Cystic eyelids-palmoplantar keratosis-hypodontia-hypotrichosis
Cystic eyelids-palmoplantar keratosis-hypodontia-hypotrichosis is one of several ectodermal dysplasias, disorders that affect the outer layer of a developing embryo. This layer, called the ectoderm, develops into the skin, teeth, eyes, nails, and hair. As its name suggests, this disease is characterized by cystic nodules on the eyelids, thickening of the skin on the palms of the hands and soles of the feet, missing teeth, and sparse, abnormal hair growth. In addition, people with this condition tend to have underdeveloped fingernails and toenails.

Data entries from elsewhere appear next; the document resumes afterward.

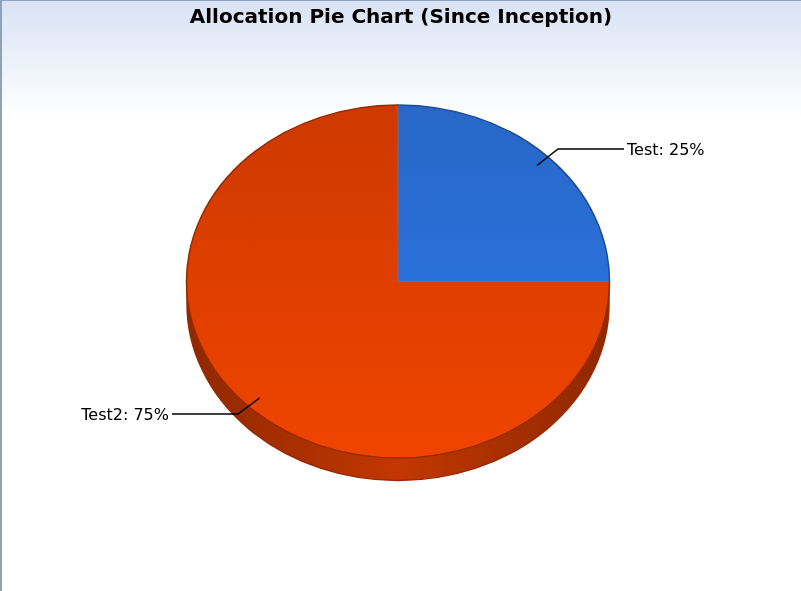
<!DOCTYPE html>
<html lang="en">
<head>
<meta charset="utf-8">
<title>Allocation Pie Chart</title>
<style>
:root {
  --frame: #8ea2ba;
  --sky: #d9e2f4;
  --paper: #fff;
  --ink: #000;
  --blue-top: #2867c6;
  --blue-bottom: #2a70da;
  --blue-edge: #1c4a91;
  --orange-top: #cd3900;
  --orange-bottom: #f04400;
  --orange-edge: #962a00;
  --side-dark: #8f2800;
  --side-light: #c23700;
}
* { box-sizing: border-box; margin: 0; }
html, body { width: 801px; height: 591px; overflow: hidden; background: var(--paper); }
.chart {
  position: relative;
  width: 801px;
  height: 591px;
  color: var(--ink);
  background: linear-gradient(var(--sky), var(--paper) 118px);
  font: 16px/20px "DejaVu Sans", sans-serif;
}
.frame { position: absolute; inset: 0; border: solid var(--frame); border-width: 1.5px 0 0 2px; }
.title {
  position: absolute;
  top: 4px;
  left: 1px;
  width: 800px;
  text-align: center;
  font-size: 20px;
  line-height: 24px;
  font-weight: 700;
  white-space: nowrap;
}
.pie { position: absolute; inset: 0; display: block; }
.label { position: absolute; white-space: nowrap; }
.label-test { left: 627px; top: 140px; }
.label-test2 { right: 632px; top: 405px; }
.side { fill: url(#side-fill); stroke: var(--orange-edge); stroke-width: 1.5; }
.slice-test { fill: url(#blue-fill); }
.slice-test2 { fill: url(#orange-fill); }
.rim { fill: none; stroke-width: 1.5; }
.rim-test { stroke: var(--blue-edge); }
.rim-test2 { stroke: var(--orange-edge); }
.seam { fill: none; stroke: #8a6670; stroke-width: 1; }
.leader { fill: none; stroke: var(--ink); stroke-width: 1.5; }
</style>
</head>
<body>
<main class="chart">
  <div class="frame"></div>
  <h1 class="title">Allocation Pie Chart (Since Inception)</h1>
  <svg class="pie" width="801" height="591" viewBox="0 0 801 591" role="img" aria-label="Pie chart: Test 25%, Test2 75%">
    <defs>
      <linearGradient id="blue-fill" x1="0" y1="0" x2="0" y2="1">
        <stop offset="0" stop-color="var(--blue-top)"/>
        <stop offset="1" stop-color="var(--blue-bottom)"/>
      </linearGradient>
      <linearGradient id="orange-fill" x1="0" y1="0" x2="0" y2="1">
        <stop offset="0" stop-color="var(--orange-top)"/>
        <stop offset="1" stop-color="var(--orange-bottom)"/>
      </linearGradient>
      <linearGradient id="side-fill">
        <stop offset="0" stop-color="var(--side-dark)"/>
        <stop offset="0.5" stop-color="var(--side-light)"/>
        <stop offset="1" stop-color="var(--side-dark)"/>
      </linearGradient>
    </defs>
    <path class="side" d="M187 281.5V304A211 176.5 0 0 0 609 304V281.5Z"/>
    <path class="slice-test2" d="M398 281.5H609.5A211.5 176.5 0 1 1 398 105Z"/>
    <path class="slice-test" d="M398 281.5V105A211.5 176.5 0 0 1 609.5 281.5Z"/>
    <path class="seam" d="M398 105.5V281.5H609"/>
    <path class="rim rim-test2" d="M609.5 281.5A211.5 176.5 0 1 1 398 105"/>
    <path class="rim rim-test" d="M398 105A211.5 176.5 0 0 1 609.5 281.5"/>
    <polyline class="leader" points="537,165.5 558,149 624,149"/>
    <polyline class="leader" points="259.5,398 238,414 172,414"/>
  </svg>
  <p class="label label-test">Test: 25%</p>
  <p class="label label-test2">Test2: 75%</p>
</main>
</body>
</html>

Cystic eyelids-palmoplantar keratosis-hypodontia-hypotrichosis is an extremely rare condition, with about only 10 cases reported in the scientific literature. While the cause and incidence of this condition is unknown, researchers believe that the disorder is inherited as an autosomal recessive trait. This means that individuals must inherit two copies of the defective gene, one from each parent, to develop the disease. Incidence of the disease is higher among people whose parents are related to one another (consanguineous).

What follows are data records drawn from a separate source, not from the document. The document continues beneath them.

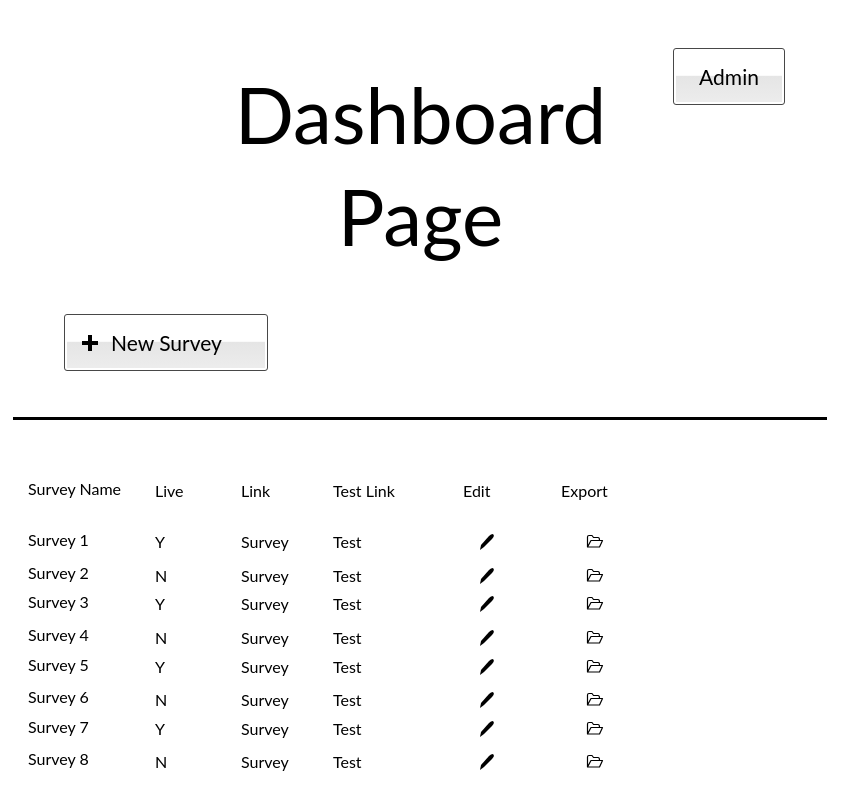
<!DOCTYPE html>
<html lang="en">
<head>
<meta charset="utf-8">
<title>Dashboard Page</title>
<style>
:root {
  --paper: #fff;
  --ink: #000;
  --button-edge: #484848;
  --button-shade: #e5e5e5;
  --button-base: #ededed;
}
* { box-sizing: border-box; margin: 0; padding: 0; }
html, body { width: 841px; height: 802px; overflow: hidden; }
body {
  position: relative;
  background: var(--paper);
  color: var(--ink);
  font: 16px/20px Lato, Carlito, sans-serif;
}
a { color: inherit; text-decoration: none; }
svg { display: block; }
.icon-defs { position: absolute; width: 0; height: 0; }

.page-title {
  padding-top: 63px;
  height: 314px;
  font-size: 78px;
  font-weight: 400;
  line-height: 102px;
  text-align: center;
}
.button {
  display: flex;
  align-items: center;
  height: 57px;
  border: 1px solid var(--button-edge);
  border-radius: 3px;
  background: linear-gradient(var(--paper) 48%, var(--button-shade) 49%, var(--button-base));
  box-shadow: inset 0 0 0 2px var(--paper);
  font-size: 21px;
  line-height: 26px;
  white-space: nowrap;
}
.button-admin {
  position: absolute;
  left: 673px;
  top: 48px;
  width: 112px;
  justify-content: center;
}
.button-new {
  width: 204px;
  margin-left: 64px;
  padding-left: 16px;
  gap: 12px;
}
.divider {
  height: 3px;
  margin: 46px 14px 0 13px;
  border: 0;
  background: var(--ink);
}
.surveys {
  width: 613px;
  margin: 61px 0 0 28px;
  table-layout: fixed;
  border-collapse: collapse;
  text-align: left;
}
.col-name { width: 127px; }
.col-live { width: 86px; }
.col-link { width: 92px; }
.col-test { width: 130px; }
.col-edit { width: 98px; }
.col-export { width: 80px; }
.surveys th, .surveys td { vertical-align: top; font-weight: 400; white-space: nowrap; }
.surveys th:first-child { position: relative; top: -2px; }
.surveys tbody tr:nth-child(even) th { top: -3px; }
.surveys thead tr { height: 51px; }
.surveys tbody tr { height: 33px; }
.surveys tbody tr:nth-child(odd) { height: 34px; }
.surveys tbody tr:nth-child(even) { height: 28px; }
.surveys tbody tr:nth-child(4) { height: 29px; }
.surveys tbody tr:nth-child(5) { height: 33px; }
.surveys tbody tr:nth-child(6) { height: 29px; }
.surveys tbody tr:nth-child(7) { height: 33px; }
.surveys tbody tr:nth-child(8) { height: 20px; }
.icon-edit { width: 16px; height: 20px; margin-left: 16px; }
.icon-export { width: 18px; height: 20px; margin-left: 25px; }
</style>
</head>
<body>
<svg class="icon-defs" aria-hidden="true">
  <defs>
    <symbol id="pencil" viewBox="0 0 16 20">
      <path d="M1 18 2 13 10 4Q12 2 14 2 15.500 3.500 14.500 5L13 7 5 15Z"/>
    </symbol>
    <symbol id="folder" viewBox="0 0 18 20">
      <path d="M1.500 15V5Q1.500 3.500 3 3.500H6L7.500 5.500H12Q13.500 5.500 13.500 8M1.500 15 5 8.500H16.500L13.500 15Z" fill="none" stroke="currentColor" stroke-width="1.200" stroke-linejoin="round"/>
    </symbol>
  </defs>
</svg>

<header>
  <h1 class="page-title">Dashboard<br>Page</h1>
  <a class="button button-admin" href="#">Admin</a>
</header>

<main>
  <a class="button button-new" href="#">
    <svg width="18" height="18" viewBox="0 0 18 18" aria-hidden="true"><path d="M9 1V17M1 9H17" stroke="currentColor" stroke-width="4"/></svg>
    New Survey
  </a>
  <hr class="divider">
  <table class="surveys">
    <colgroup><col class="col-name"><col class="col-live"><col class="col-link"><col class="col-test"><col class="col-edit"><col class="col-export"></colgroup>
    <thead>
      <tr><th>Survey Name</th><th>Live</th><th>Link</th><th>Test Link</th><th>Edit</th><th>Export</th></tr>
    </thead>
    <tbody>
      <tr><th>Survey 1</th><td>Y</td><td><a href="#">Survey</a></td><td><a href="#">Test</a></td><td><a href="#" aria-label="Edit"><svg class="icon-edit"><use href="#pencil"/></svg></a></td><td><a href="#" aria-label="Export"><svg class="icon-export"><use href="#folder"/></svg></a></td></tr>
      <tr><th>Survey 2</th><td>N</td><td><a href="#">Survey</a></td><td><a href="#">Test</a></td><td><a href="#" aria-label="Edit"><svg class="icon-edit"><use href="#pencil"/></svg></a></td><td><a href="#" aria-label="Export"><svg class="icon-export"><use href="#folder"/></svg></a></td></tr>
      <tr><th>Survey 3</th><td>Y</td><td><a href="#">Survey</a></td><td><a href="#">Test</a></td><td><a href="#" aria-label="Edit"><svg class="icon-edit"><use href="#pencil"/></svg></a></td><td><a href="#" aria-label="Export"><svg class="icon-export"><use href="#folder"/></svg></a></td></tr>
      <tr><th>Survey 4</th><td>N</td><td><a href="#">Survey</a></td><td><a href="#">Test</a></td><td><a href="#" aria-label="Edit"><svg class="icon-edit"><use href="#pencil"/></svg></a></td><td><a href="#" aria-label="Export"><svg class="icon-export"><use href="#folder"/></svg></a></td></tr>
      <tr><th>Survey 5</th><td>Y</td><td><a href="#">Survey</a></td><td><a href="#">Test</a></td><td><a href="#" aria-label="Edit"><svg class="icon-edit"><use href="#pencil"/></svg></a></td><td><a href="#" aria-label="Export"><svg class="icon-export"><use href="#folder"/></svg></a></td></tr>
      <tr><th>Survey 6</th><td>N</td><td><a href="#">Survey</a></td><td><a href="#">Test</a></td><td><a href="#" aria-label="Edit"><svg class="icon-edit"><use href="#pencil"/></svg></a></td><td><a href="#" aria-label="Export"><svg class="icon-export"><use href="#folder"/></svg></a></td></tr>
      <tr><th>Survey 7</th><td>Y</td><td><a href="#">Survey</a></td><td><a href="#">Test</a></td><td><a href="#" aria-label="Edit"><svg class="icon-edit"><use href="#pencil"/></svg></a></td><td><a href="#" aria-label="Export"><svg class="icon-export"><use href="#folder"/></svg></a></td></tr>
      <tr><th>Survey 8</th><td>N</td><td><a href="#">Survey</a></td><td><a href="#">Test</a></td><td><a href="#" aria-label="Edit"><svg class="icon-edit"><use href="#pencil"/></svg></a></td><td><a href="#" aria-label="Export"><svg class="icon-export"><use href="#folder"/></svg></a></td></tr>
    </tbody>
  </table>
</main>
</body>
</html>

Autosomal recessive disorders, consanguineous, eccrine tumors with ectodermal dysplasia, ectodermal dysplasia, ectodermal dysplasia syndrome, genodermatosis, hypodontia, hypotrichosis, keratosis palmoplantaris, Schopf-Schulz-Passarge syndrome.